I was recently asked the question – if you had to describe yourself as one of the “elements” (fire, wind, earth or water) what would you be? And then the kicker follow-on question – why?
Ok so I must admit – I read the question – I face-palmed, then I rolled my eyes – I re-read the question and then I groaned so audibly that my husband asked me what was wrong! Ha!
These types of questions do my head in. I think because my first reaction is to dismiss them as pointless, unproductive, and because they seem to be asked only to elicit some obscure response from the subconscious.
I was so irritated by the question that I left it unanswered and went on to answer other “more sensible” questions.
But I am not one to leave things unfinished and so I returned to the question a day later. I don’t know if it was because I had time to let the question percolate in the back of my mind or because I had just poured myself a second glass of wine – but almost unthinkingly I realised that I align myself with water.
Why? Because water is adaptable. It comes across an obstacle and finds a way around it. It is calm. It knows its purpose. It can be still. It can rage. It can – over time – carve out a canyon. It can take on many forms, water, ice, steam. It refreshes and restores and relaxes. It envelops and supports and takes weight away.
Right. Done. Next question.
Two weeks pass and I am on a flight home from Paris via Hong Kong desperately trying to stay awake during a night flight to start re-setting my body clock to Brisbane time. I happen upon a Ted Ex series and so I listened to one entitled “Be humble – and other lessons learned from the philosophy of water” by Raymond Tang. It is worth the listen.
Raymond Tang bases his talk around a Taoist poem that goes like this:
“The supreme goodness is like water. It benefits all things without contention. In dwelling, it stays grounded. In being, it flows to depths. In expression, it is honest. In confrontation, it stays gentle. In governance, it does not control. In action, it aligns to timing. It is content with its nature and therefore cannot be faulted.”
He speaks about staying grounded and being humble, he speaks about going with the flow (he calls it harmony) about finding a solution without force or conflict, and about being open to change, being adaptable and flexible. Humility, Harmony, Openness. H-H-O or H2O.

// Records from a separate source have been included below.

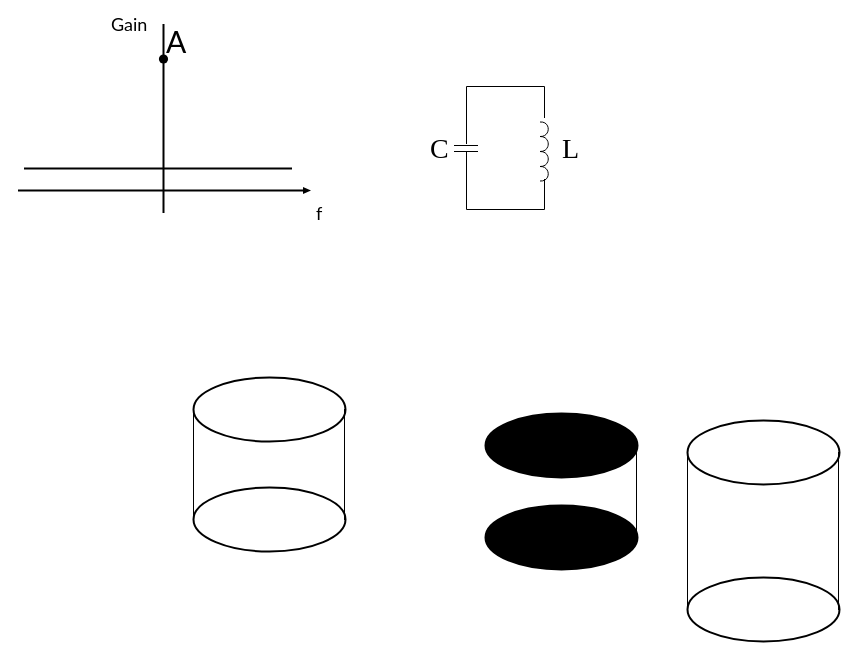
<!DOCTYPE html>
<html lang="en">
<head>
<meta charset="utf-8">
<title>Gain plot, LC circuit and cylinders</title>
<style>
:root { --ink: #000; --paper: #fff; }
* { box-sizing: border-box; }
html, body { margin: 0; background: var(--paper); }
.sheet { position: relative; width: 852px; height: 654px; overflow: hidden; background: var(--paper); color: var(--ink); }
.drawing { position: absolute; inset: 0; display: block; fill: none; stroke: var(--ink); }
.bold { stroke-width: 2; }
.thin { stroke-width: 1; }
.solid { fill: var(--ink); stroke: none; }
.label { position: absolute; font: 18px/1 Lato, sans-serif; white-space: nowrap; }
.gain { left: 111px; top: 15px; }
.point { left: 166px; top: 26px; font-size: 30px; }
.frequency { left: 316px; top: 204px; }
.component { font: 28px/1 "Liberation Serif", serif; top: 135px; }
.capacitance { left: 430px; }
.inductance { left: 562px; }
</style>
</head>
<body>
<main class="sheet">
<svg class="drawing" width="852" height="654" viewBox="0 0 852 654" aria-hidden="true">
  <defs>
    <ellipse id="rim" rx="76" ry="32"/>
  </defs>

  <g id="gain-plot" class="bold">
    <line x1="163.5" y1="24" x2="163.5" y2="213"/>
    <line x1="24" y1="168.5" x2="292" y2="168.5"/>
    <line x1="18" y1="190.5" x2="305" y2="190.5"/>
    <polygon class="solid" points="303,187 311,190.5 303,194"/>
    <circle class="solid" cx="163.5" cy="59" r="4.6"/>
  </g>

  <g id="lc-circuit" class="thin">
    <path d="M466.5 144V86.5H544.5V118"/>
    <path d="M466.5 151V209.5H544.5V179"/>
    <path d="M454 145.5H478M454 151.5H478"/>
    <path d="M540 122C551 121 551 137 540 136.500C551 136 551 152 540 151.500C551 151 551 167 540 166.500C551 166 551 182 540 181"/>
  </g>

  <g id="left-cylinder">
    <path class="thin" d="M193.500 409V520M344.500 409V520"/>
    <use class="bold" href="#rim" x="269.500" y="409.500"/>
    <use class="bold" href="#rim" x="269.500" y="519.500"/>
  </g>

  <g id="filled-discs">
    <line class="thin" x1="636.5" y1="445" x2="636.5" y2="538"/>
    <use class="bold" fill="#000" href="#rim" x="561.500" y="445.500"/>
    <use class="bold" fill="#000" href="#rim" x="561.500" y="537.500"/>
  </g>

  <g id="right-cylinder">
    <path class="thin" d="M687.500 452V610M838.500 452V610"/>
    <use class="bold" href="#rim" x="763.500" y="452.500"/>
    <use class="bold" href="#rim" x="763.500" y="609.500"/>
  </g>
</svg>
<span class="label gain">Gain</span>
<span class="label point">A</span>
<span class="label frequency">f</span>
<span class="label component capacitance">C</span>
<span class="label component inductance">L</span>
</main>
</body>
</html>
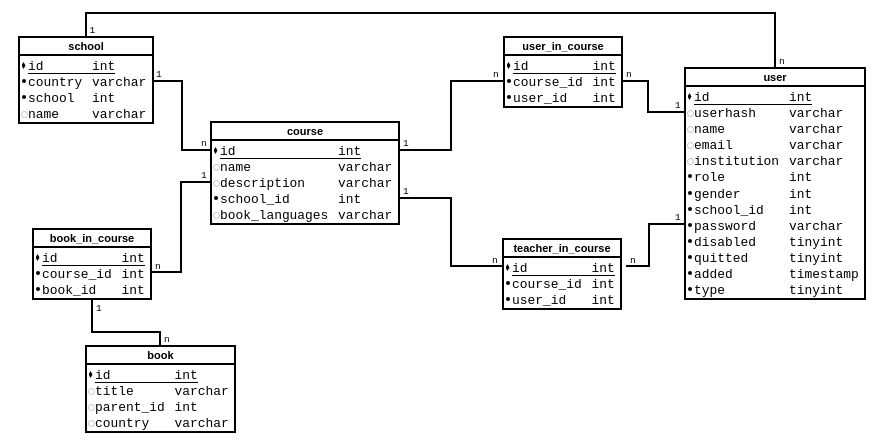
<!DOCTYPE html>
<html lang="en">
<head>
<meta charset="utf-8">
<title>Course database schema</title>
<style>
:root {
  --ink: #000;
  --paper: #fff;
  --optional: #c4c4c4;
  --mono: "Liberation Mono", monospace;
  --sans: "Liberation Sans", sans-serif;
}
* { box-sizing: border-box; margin: 0; padding: 0; }
body { width: 884px; height: 444px; overflow: hidden; background: var(--paper); color: var(--ink); }
.diagram { position: relative; width: 884px; height: 444px; overflow: hidden; }
.relations { position: absolute; inset: 0; }
.relations path { fill: none; stroke: var(--ink); stroke-width: 2; }
.relations text { font: 9.5px var(--mono); fill: var(--ink); }
.entity { position: absolute; border: 2px solid var(--ink); background: var(--paper); }
.entity h2 { height: 18px; border-bottom: 2px solid var(--ink); font: bold 11px/17px var(--sans); text-align: center; white-space: nowrap; }
.entity ul { list-style: none; padding-top: 3px; font: 12.9px/16px var(--mono); }
.entity li { display: grid; grid-template-columns: 8px max-content; height: 16.1px; white-space: nowrap; }
.entity li::before { content: ""; width: 4px; height: 4px; margin: 4px 0 0 1.5px; border-radius: 50%; background: var(--ink); }
.entity .optional::before { background: none; border: 1px solid var(--optional); width: 5px; height: 5px; margin-left: 1px; }
.entity .key::before { height: 7px; margin-top: 3px; border-radius: 0; clip-path: polygon(50% 0, 100% 50%, 50% 100%, 0 50%); }
.field { display: grid; grid-template-columns: var(--name-width) max-content; }
.key .field { height: 15px; border-bottom: 1px solid var(--ink); }
.school { left: 18px; top: 36px; width: 136px; height: 88px; --name-width: 64px; }
.course { left: 210px; top: 121px; width: 190px; height: 104px; --name-width: 118px; }
.user-in-course { left: 503px; top: 36px; width: 120px; height: 72px; --name-width: 79.5px; }
.user { left: 684px; top: 67px; width: 182px; height: 233px; --name-width: 95px; }
.book-in-course { left: 32px; top: 228px; width: 120px; height: 72px; --name-width: 79.5px; }
.teacher-in-course { left: 502px; top: 238px; width: 120px; height: 72px; --name-width: 79.5px; }
.book { left: 85px; top: 345px; width: 151px; height: 88px; --name-width: 79.5px; }
</style>
</head>
<body>
<main class="diagram">
  <svg class="relations" width="884" height="444" viewBox="0 0 884 444" aria-hidden="true">
    <path d="M86 37V13H775V68"/>
    <path d="M153 81H182V150H211"/>
    <path d="M151 272H181V182H211"/>
    <path d="M92 299V332H160V346"/>
    <path d="M399 150H451V81H504"/>
    <path d="M399 198H451V266H503"/>
    <path d="M622 81H648V112H685"/>
    <path d="M626 266H649V224H685"/>
    <text x="89.500" y="33">1</text>
    <text x="779" y="64">n</text>
    <text x="156" y="77">1</text>
    <text x="201" y="146">n</text>
    <text x="201" y="178">1</text>
    <text x="155" y="269">n</text>
    <text x="96" y="311">1</text>
    <text x="164" y="342">n</text>
    <text x="403" y="146">1</text>
    <text x="493" y="77">n</text>
    <text x="403" y="194">1</text>
    <text x="492" y="263">n</text>
    <text x="626" y="77">n</text>
    <text x="675" y="108">1</text>
    <text x="630" y="263">n</text>
    <text x="675" y="220">1</text>
  </svg>

  <section class="entity school">
    <h2>school</h2>
    <ul>
      <li class="key"><div class="field"><span>id</span><span>int</span></div></li>
      <li><div class="field"><span>country</span><span>varchar</span></div></li>
      <li><div class="field"><span>school</span><span>int</span></div></li>
      <li class="optional"><div class="field"><span>name</span><span>varchar</span></div></li>
    </ul>
  </section>

  <section class="entity course">
    <h2>course</h2>
    <ul>
      <li class="key"><div class="field"><span>id</span><span>int</span></div></li>
      <li class="optional"><div class="field"><span>name</span><span>varchar</span></div></li>
      <li class="optional"><div class="field"><span>description</span><span>varchar</span></div></li>
      <li><div class="field"><span>school_id</span><span>int</span></div></li>
      <li class="optional"><div class="field"><span>book_languages</span><span>varchar</span></div></li>
    </ul>
  </section>

  <section class="entity user-in-course">
    <h2>user_in_course</h2>
    <ul>
      <li class="key"><div class="field"><span>id</span><span>int</span></div></li>
      <li><div class="field"><span>course_id</span><span>int</span></div></li>
      <li><div class="field"><span>user_id</span><span>int</span></div></li>
    </ul>
  </section>

  <section class="entity user">
    <h2>user</h2>
    <ul>
      <li class="key"><div class="field"><span>id</span><span>int</span></div></li>
      <li class="optional"><div class="field"><span>userhash</span><span>varchar</span></div></li>
      <li class="optional"><div class="field"><span>name</span><span>varchar</span></div></li>
      <li class="optional"><div class="field"><span>email</span><span>varchar</span></div></li>
      <li class="optional"><div class="field"><span>institution</span><span>varchar</span></div></li>
      <li><div class="field"><span>role</span><span>int</span></div></li>
      <li><div class="field"><span>gender</span><span>int</span></div></li>
      <li><div class="field"><span>school_id</span><span>int</span></div></li>
      <li><div class="field"><span>password</span><span>varchar</span></div></li>
      <li><div class="field"><span>disabled</span><span>tinyint</span></div></li>
      <li><div class="field"><span>quitted</span><span>tinyint</span></div></li>
      <li><div class="field"><span>added</span><span>timestamp</span></div></li>
      <li><div class="field"><span>type</span><span>tinyint</span></div></li>
    </ul>
  </section>

  <section class="entity book-in-course">
    <h2>book_in_course</h2>
    <ul>
      <li class="key"><div class="field"><span>id</span><span>int</span></div></li>
      <li><div class="field"><span>course_id</span><span>int</span></div></li>
      <li><div class="field"><span>book_id</span><span>int</span></div></li>
    </ul>
  </section>

  <section class="entity teacher-in-course">
    <h2>teacher_in_course</h2>
    <ul>
      <li class="key"><div class="field"><span>id</span><span>int</span></div></li>
      <li><div class="field"><span>course_id</span><span>int</span></div></li>
      <li><div class="field"><span>user_id</span><span>int</span></div></li>
    </ul>
  </section>

  <section class="entity book">
    <h2>book</h2>
    <ul>
      <li class="key"><div class="field"><span>id</span><span>int</span></div></li>
      <li class="optional"><div class="field"><span>title</span><span>varchar</span></div></li>
      <li class="optional"><div class="field"><span>parent_id</span><span>int</span></div></li>
      <li class="optional"><div class="field"><span>country</span><span>varchar</span></div></li>
    </ul>
  </section>
</main>
</body>
</html>
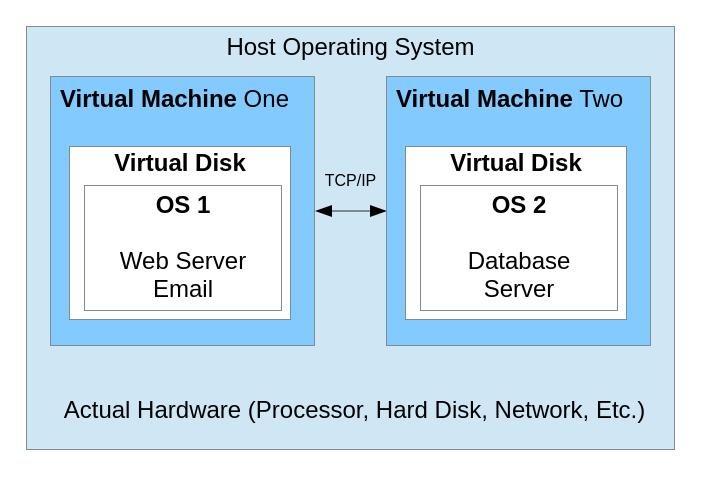
<!DOCTYPE html>
<html lang="en">
<head>
<meta charset="utf-8">
<title>Virtual machines on a host operating system</title>
<style>
:root {
  --paper: #ffffff;
  --host: #cfe7f5;
  --machine: #83caff;
  --outline: #808b92;
  --ink: #000000;
}
* { box-sizing: border-box; margin: 0; }
body {
  width: 702px;
  height: 477px;
  padding: 26px;
  overflow: hidden;
  background: var(--paper);
  color: var(--ink);
  font: 24px/28px "Liberation Sans", Arial, sans-serif;
  white-space: nowrap;
}
h1, h2, h3, h4 { font: inherit; }
h3, h4 { font-weight: 700; }
.host {
  width: 649px;
  height: 424px;
  padding: 6px 23px 0;
  background: var(--host);
  border: 1px solid var(--outline);
  text-align: center;
}
.machines {
  display: grid;
  grid-template-columns: 265px 71px 265px;
  height: 270px;
  margin: 15px 0 50px;
}
.machine {
  padding: 8px 0 0 9px;
  background: var(--machine);
  border: 1px solid var(--outline);
  text-align: left;
}
.disk {
  width: 222px;
  height: 174px;
  margin: 33px 0 0 9px;
  padding: 2px 0 0 14px;
  background: var(--paper);
  border: 1px solid var(--outline);
}
.disk h3 { margin: 0 14px 8px 0; text-align: center; }
.system {
  width: 198px;
  height: 126px;
  padding-top: 5px;
  border: 1px solid var(--outline);
  text-align: center;
}
.system h4 { margin-bottom: 28px; }
.link { padding-top: 96px; font-size: 16px; line-height: 18px; }
.link svg { display: block; margin-top: 15px; overflow: visible; }
.hardware { padding-left: 8px; }
</style>
</head>
<body>
<main class="host">
  <h1>Host Operating System</h1>
  <div class="machines">
    <section class="machine">
      <h2><b>Virtual Machine</b> One</h2>
      <div class="disk">
        <h3>Virtual Disk</h3>
        <div class="system">
          <h4>OS 1</h4>
          <p>Web Server<br>Email</p>
        </div>
      </div>
    </section>
    <div class="link">
      <p>TCP/IP</p>
      <svg width="71" height="12" viewBox="0 0 71 12" aria-hidden="true">
        <line x1="10" y1="6" x2="62" y2="6" stroke="#000" stroke-width="0.8"/>
        <polygon points="0,6 17,0 17,12"/>
        <polygon points="72,6 55,0 55,12"/>
      </svg>
    </div>
    <section class="machine">
      <h2><b>Virtual Machine</b> Two</h2>
      <div class="disk">
        <h3>Virtual Disk</h3>
        <div class="system">
          <h4>OS 2</h4>
          <p>Database<br>Server</p>
        </div>
      </div>
    </section>
  </div>
  <p class="hardware">Actual Hardware (Processor, Hard Disk, Network, Etc.)</p>
</main>
</body>
</html>
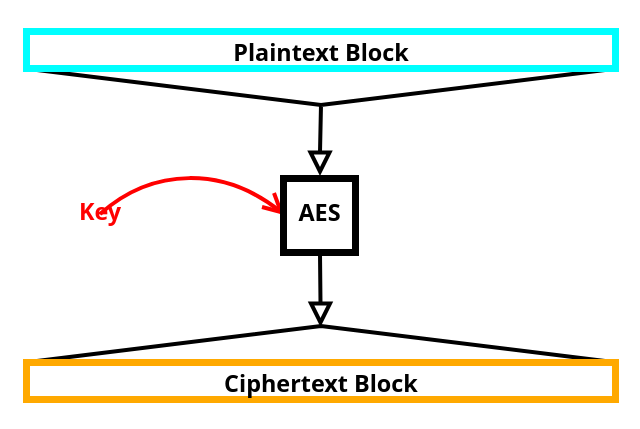
<!DOCTYPE html>
<html lang="en">
<head>
<meta charset="utf-8">
<title>AES block encryption</title>
<style>
:root {
  --paper: #fff;
  --ink: #000;
  --plaintext: #0ff;
  --ciphertext: #ffa900;
  --key: #f00;
}
* { box-sizing: border-box; }
html, body { margin: 0; overflow: hidden; background: var(--paper); }
.diagram {
  position: relative;
  width: 640px;
  height: 429px;
  overflow: hidden;
  background: var(--paper);
  color: var(--ink);
  font: 700 23.4px/24px "Noto Sans", "Open Sans", sans-serif;
}
.node {
  position: absolute;
  display: flex;
  align-items: center;
  justify-content: center;
  white-space: nowrap;
}
.block {
  left: 23px;
  width: 596px;
  height: 44px;
  border: 7px solid;
  background: var(--paper);
}
.block span { color: var(--ink); }
.plaintext { top: 28px; border-color: var(--plaintext); padding-top: 3px; }
.ciphertext { top: 359px; border-color: var(--ciphertext); padding-top: 4px; }
.cipher {
  left: 280px;
  top: 175px;
  width: 79px;
  height: 81px;
  border: 7px solid var(--ink);
  padding-bottom: 8px;
}
.key { left: 79px; top: 199px; width: 42px; height: 24px; color: var(--key); }
.connectors { position: absolute; inset: 0; fill: none; stroke: var(--ink); stroke-width: 4; }
.arrowhead { fill: var(--paper); }
.key-arrow { stroke: var(--key); }
</style>
</head>
<body>
<main class="diagram">
  <div class="node key">Key</div>
  <svg class="connectors" width="640" height="429" viewBox="0 0 640 429" aria-hidden="true">
    <defs>
      <polygon id="arrowhead" class="arrowhead" points="-9.5,0 9.5,0 0,19"/>
    </defs>
    <path d="M37 70 321 105 605 70M321 105 320 152"/>
    <use href="#arrowhead" x="320" y="152.5"/>
    <path d="M320 254 320.5 303M37 361 321 326 605 361"/>
    <use href="#arrowhead" x="320.5" y="303.5"/>
    <g class="key-arrow">
      <path d="M100 214C153 167 224 166 281 212"/>
      <path d="M274 193 281 212 262 207"/>
    </g>
  </svg>
  <div class="node block plaintext"><span>Plaintext Block</span></div>
  <div class="node cipher">AES</div>
  <div class="node block ciphertext"><span>Ciphertext Block</span></div>
</main>
</body>
</html>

It was a great talk full of interesting analogies that struck chords with me because of the way I resolved to answer that “which element and why” question for myself. It was also one of those “coincidences” where I wondered if two “water” analogies in the space of as many weeks might mean that I needed to consider the “message” a bit more carefully.
As I reflected a bit further, I thought that perhaps Tao didn’t quite have it right. Perhaps he was looking at a gentle stream or a calm lake when he wrote the poem, because my experience of the ocean and river rapids is anything but “gentle” and many of my experiences with this kind of water have been quite confrontational.
I have written before about times in my life when I have been hit by several “dumpers” only to be left feeling panicked, upside down and gasping for air. As an estates lawyer I see many of my grieving clients knocked for six when their world has been turned upside down upon the loss of a loved one.
It seems to me that times of grief are times in our life where philosophies that might otherwise apply to everyday life just don’t fit right. When the rug gets pulled from beneath you, there is not much else that can be done but to stay lying on the ground where you fall. At least for a while, until you fumble your way through the maze of the phases of denial, anger, bargaining, depression and then find a way to get back up. Forever changed.
Whenever I have found myself near drowning in deep waters, caught in the “rip” of an unexpected event – my faith is what has helped me make it out. I take great comfort to know, that even if I feel out of control, out of my depth, even if I don’t understand – God will be with me.
When I stop panicking, when I stop struggling and stop fighting enough to calm myself with this promise, I can let the “rip” take me out to the deeper ocean, where it will weaken and I will then have the strength to swim towards the shoreline – or I will have the sense to put my hand up and wait for a lifeguard to help get me there.
So, let me ask you a few “annoying” questions, in the hope that you too might see yourself or your circumstance from a different perspective:
- if you had to describe yourself as one of the “elements” (fire, wind, earth or water) what would you be? And why?
- When the unexpected happens in your life, how do you cope?